WHAT IS EXPECTED | Every entry is to be returned as it stands, apart from the pictures.

SOURCE MATERIAL |

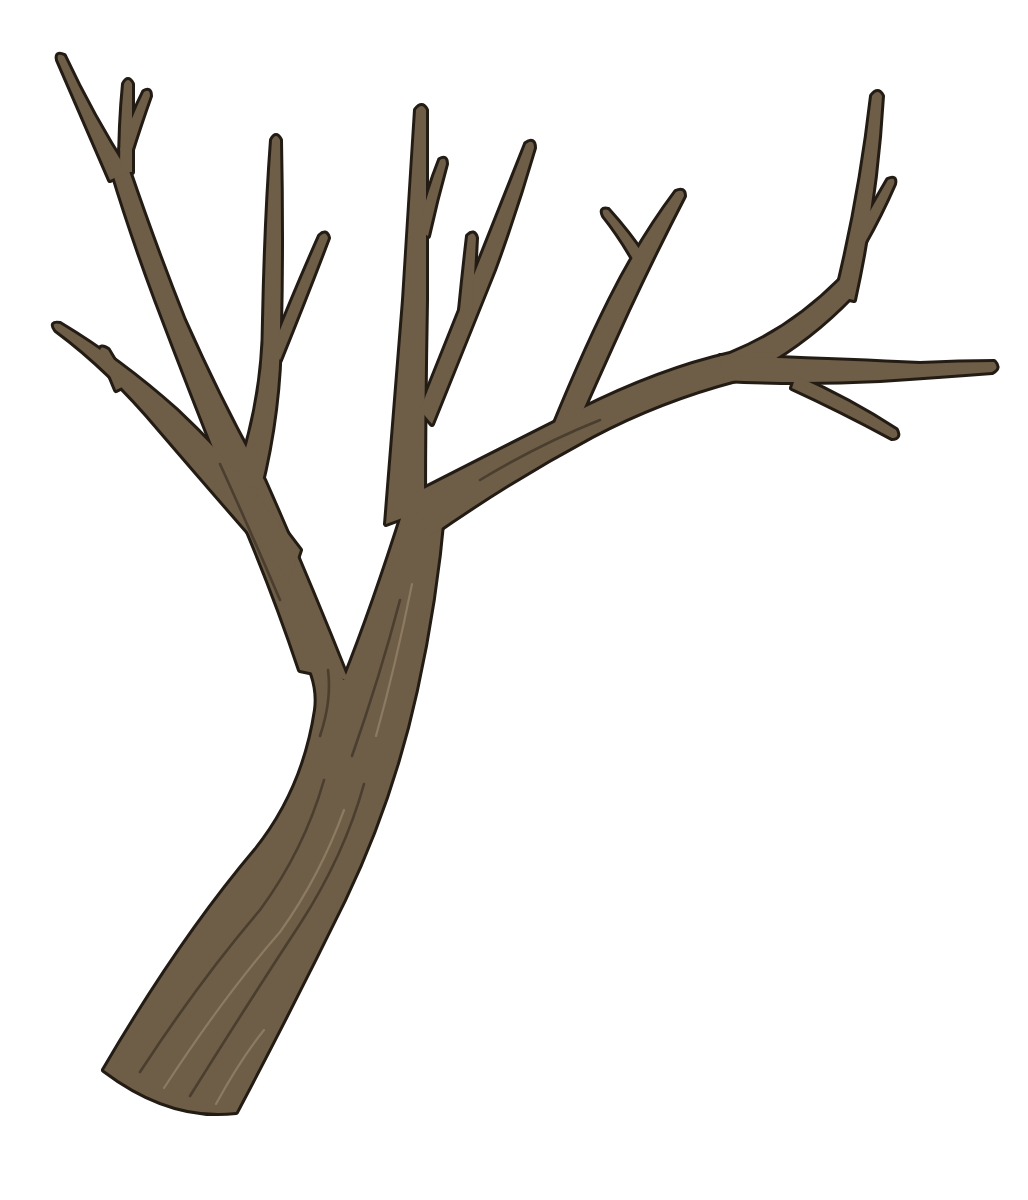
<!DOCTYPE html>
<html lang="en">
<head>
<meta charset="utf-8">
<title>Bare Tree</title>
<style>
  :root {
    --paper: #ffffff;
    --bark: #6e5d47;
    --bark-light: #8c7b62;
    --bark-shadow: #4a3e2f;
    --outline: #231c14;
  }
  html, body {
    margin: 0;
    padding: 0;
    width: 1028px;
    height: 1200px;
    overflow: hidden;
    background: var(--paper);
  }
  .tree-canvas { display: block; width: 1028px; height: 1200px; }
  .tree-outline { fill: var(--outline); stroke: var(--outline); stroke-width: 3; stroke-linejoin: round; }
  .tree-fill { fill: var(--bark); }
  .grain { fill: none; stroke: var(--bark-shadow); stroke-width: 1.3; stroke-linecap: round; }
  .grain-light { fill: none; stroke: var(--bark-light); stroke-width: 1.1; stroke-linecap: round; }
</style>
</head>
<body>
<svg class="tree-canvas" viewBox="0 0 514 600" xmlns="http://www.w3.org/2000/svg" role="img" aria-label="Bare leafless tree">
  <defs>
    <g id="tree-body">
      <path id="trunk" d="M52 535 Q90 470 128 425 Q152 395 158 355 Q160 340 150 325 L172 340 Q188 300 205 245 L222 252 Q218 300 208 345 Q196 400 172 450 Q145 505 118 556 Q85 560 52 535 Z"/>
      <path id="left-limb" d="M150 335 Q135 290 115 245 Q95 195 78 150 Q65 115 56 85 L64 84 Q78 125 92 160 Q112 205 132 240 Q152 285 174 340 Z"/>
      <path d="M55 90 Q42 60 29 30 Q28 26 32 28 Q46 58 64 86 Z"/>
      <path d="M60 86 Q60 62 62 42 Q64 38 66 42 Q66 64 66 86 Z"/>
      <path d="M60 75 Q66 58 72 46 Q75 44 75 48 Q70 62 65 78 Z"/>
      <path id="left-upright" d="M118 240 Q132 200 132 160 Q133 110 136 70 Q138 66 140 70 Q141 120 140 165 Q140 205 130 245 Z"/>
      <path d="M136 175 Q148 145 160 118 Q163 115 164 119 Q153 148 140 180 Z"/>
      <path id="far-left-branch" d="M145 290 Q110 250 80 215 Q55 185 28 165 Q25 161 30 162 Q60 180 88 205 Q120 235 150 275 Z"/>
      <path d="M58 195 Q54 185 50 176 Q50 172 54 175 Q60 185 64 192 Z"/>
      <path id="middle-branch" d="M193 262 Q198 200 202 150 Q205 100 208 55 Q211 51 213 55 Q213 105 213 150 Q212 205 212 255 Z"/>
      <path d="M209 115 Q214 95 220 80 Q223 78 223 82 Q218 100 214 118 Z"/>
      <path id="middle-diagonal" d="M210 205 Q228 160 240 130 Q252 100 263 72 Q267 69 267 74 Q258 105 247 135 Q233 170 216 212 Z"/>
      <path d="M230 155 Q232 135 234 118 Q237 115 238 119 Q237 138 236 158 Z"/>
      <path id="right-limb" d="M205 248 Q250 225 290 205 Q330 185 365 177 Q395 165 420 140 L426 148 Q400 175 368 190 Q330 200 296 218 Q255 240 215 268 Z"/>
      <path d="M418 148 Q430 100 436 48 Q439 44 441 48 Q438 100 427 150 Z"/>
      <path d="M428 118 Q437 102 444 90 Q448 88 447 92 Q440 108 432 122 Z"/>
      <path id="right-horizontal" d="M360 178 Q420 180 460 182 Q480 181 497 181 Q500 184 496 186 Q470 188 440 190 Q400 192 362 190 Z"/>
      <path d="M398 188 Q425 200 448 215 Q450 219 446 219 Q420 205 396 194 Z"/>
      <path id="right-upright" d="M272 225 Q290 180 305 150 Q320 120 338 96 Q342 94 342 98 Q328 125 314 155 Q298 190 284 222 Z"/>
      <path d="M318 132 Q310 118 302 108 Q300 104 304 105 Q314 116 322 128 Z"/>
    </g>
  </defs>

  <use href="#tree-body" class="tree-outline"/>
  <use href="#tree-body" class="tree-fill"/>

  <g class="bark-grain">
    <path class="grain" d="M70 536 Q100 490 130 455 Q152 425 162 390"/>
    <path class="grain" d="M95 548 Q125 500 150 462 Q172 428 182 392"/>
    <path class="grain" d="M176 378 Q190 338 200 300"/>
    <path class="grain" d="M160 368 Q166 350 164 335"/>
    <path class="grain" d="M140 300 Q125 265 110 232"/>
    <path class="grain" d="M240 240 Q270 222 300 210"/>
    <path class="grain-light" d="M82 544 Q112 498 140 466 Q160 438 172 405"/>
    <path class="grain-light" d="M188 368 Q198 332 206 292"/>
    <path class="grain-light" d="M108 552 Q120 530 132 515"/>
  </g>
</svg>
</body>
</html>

YOUR SOLUTION |
<!DOCTYPE html>
<html lang="en">
<head>
<meta charset="utf-8">
<title>Bare Tree</title>
<style>
  :root {
    --paper: #ffffff;
    --bark: #6e5d47;
    --bark-light: #8c7b62;
    --bark-shadow: #4a3e2f;
    --outline: #231c14;
  }
  html, body {
    margin: 0;
    padding: 0;
    width: 1028px;
    height: 1200px;
    overflow: hidden;
    background: var(--paper);
  }
  .tree-canvas { display: block; width: 1028px; height: 1200px; }
  .tree-outline { fill: var(--outline); stroke: var(--outline); stroke-width: 3; stroke-linejoin: round; }
  .tree-fill { fill: var(--bark); }
  .grain { fill: none; stroke: var(--bark-shadow); stroke-width: 1.3; stroke-linecap: round; }
  .grain-light { fill: none; stroke: var(--bark-light); stroke-width: 1.1; stroke-linecap: round; }
</style>
</head>
<body>
<svg class="tree-canvas" viewBox="0 0 514 600" xmlns="http://www.w3.org/2000/svg" role="img" aria-label="Bare leafless tree">
  <defs>
    <g id="tree-body">
      <path id="trunk" d="M52 535 Q90 470 128 425 Q152 395 158 355 Q160 340 150 325 L172 340 Q188 300 205 245 L222 252 Q218 300 208 345 Q196 400 172 450 Q145 505 118 556 Q85 560 52 535 Z"/>
      <path id="left-limb" d="M150 335 Q135 290 115 245 Q95 195 78 150 Q65 115 56 85 L64 84 Q78 125 92 160 Q112 205 132 240 Q152 285 174 340 Z"/>
      <path d="M55 90 Q42 60 29 30 Q28 26 32 28 Q46 58 64 86 Z"/>
      <path d="M60 86 Q60 62 62 42 Q64 38 66 42 Q66 64 66 86 Z"/>
      <path d="M60 75 Q66 58 72 46 Q75 44 75 48 Q70 62 65 78 Z"/>
      <path id="left-upright" d="M118 240 Q132 200 132 160 Q133 110 136 70 Q138 66 140 70 Q141 120 140 165 Q140 205 130 245 Z"/>
      <path d="M136 175 Q148 145 160 118 Q163 115 164 119 Q153 148 140 180 Z"/>
      <path id="far-left-branch" d="M145 290 Q110 250 80 215 Q55 185 28 165 Q25 161 30 162 Q60 180 88 205 Q120 235 150 275 Z"/>
      <path d="M58 195 Q54 185 50 176 Q50 172 54 175 Q60 185 64 192 Z"/>
      <path id="middle-branch" d="M193 262 Q198 200 202 150 Q205 100 208 55 Q211 51 213 55 Q213 105 213 150 Q212 205 212 255 Z"/>
      <path d="M209 115 Q214 95 220 80 Q223 78 223 82 Q218 100 214 118 Z"/>
      <path id="middle-diagonal" d="M210 205 Q228 160 240 130 Q252 100 263 72 Q267 69 267 74 Q258 105 247 135 Q233 170 216 212 Z"/>
      <path d="M230 155 Q232 135 234 118 Q237 115 238 119 Q237 138 236 158 Z"/>
      <path id="right-limb" d="M205 248 Q250 225 290 205 Q330 185 365 177 Q395 165 420 140 L426 148 Q400 175 368 190 Q330 200 296 218 Q255 240 215 268 Z"/>
      <path d="M418 148 Q430 100 436 48 Q439 44 441 48 Q438 100 427 150 Z"/>
      <path d="M428 118 Q437 102 444 90 Q448 88 447 92 Q440 108 432 122 Z"/>
      <path id="right-horizontal" d="M360 178 Q420 180 460 182 Q480 181 497 181 Q500 184 496 186 Q470 188 440 190 Q400 192 362 190 Z"/>
      <path d="M398 188 Q425 200 448 215 Q450 219 446 219 Q420 205 396 194 Z"/>
      <path id="right-upright" d="M272 225 Q290 180 305 150 Q320 120 338 96 Q342 94 342 98 Q328 125 314 155 Q298 190 284 222 Z"/>
      <path d="M318 132 Q310 118 302 108 Q300 104 304 105 Q314 116 322 128 Z"/>
    </g>
  </defs>

  <use href="#tree-body" class="tree-outline"/>
  <use href="#tree-body" class="tree-fill"/>

  <g class="bark-grain">
    <path class="grain" d="M70 536 Q100 490 130 455 Q152 425 162 390"/>
    <path class="grain" d="M95 548 Q125 500 150 462 Q172 428 182 392"/>
    <path class="grain" d="M176 378 Q190 338 200 300"/>
    <path class="grain" d="M160 368 Q166 350 164 335"/>
    <path class="grain" d="M140 300 Q125 265 110 232"/>
    <path class="grain" d="M240 240 Q270 222 300 210"/>
    <path class="grain-light" d="M82 544 Q112 498 140 466 Q160 438 172 405"/>
    <path class="grain-light" d="M188 368 Q198 332 206 292"/>
    <path class="grain-light" d="M108 552 Q120 530 132 515"/>
  </g>
</svg>
</body>
</html>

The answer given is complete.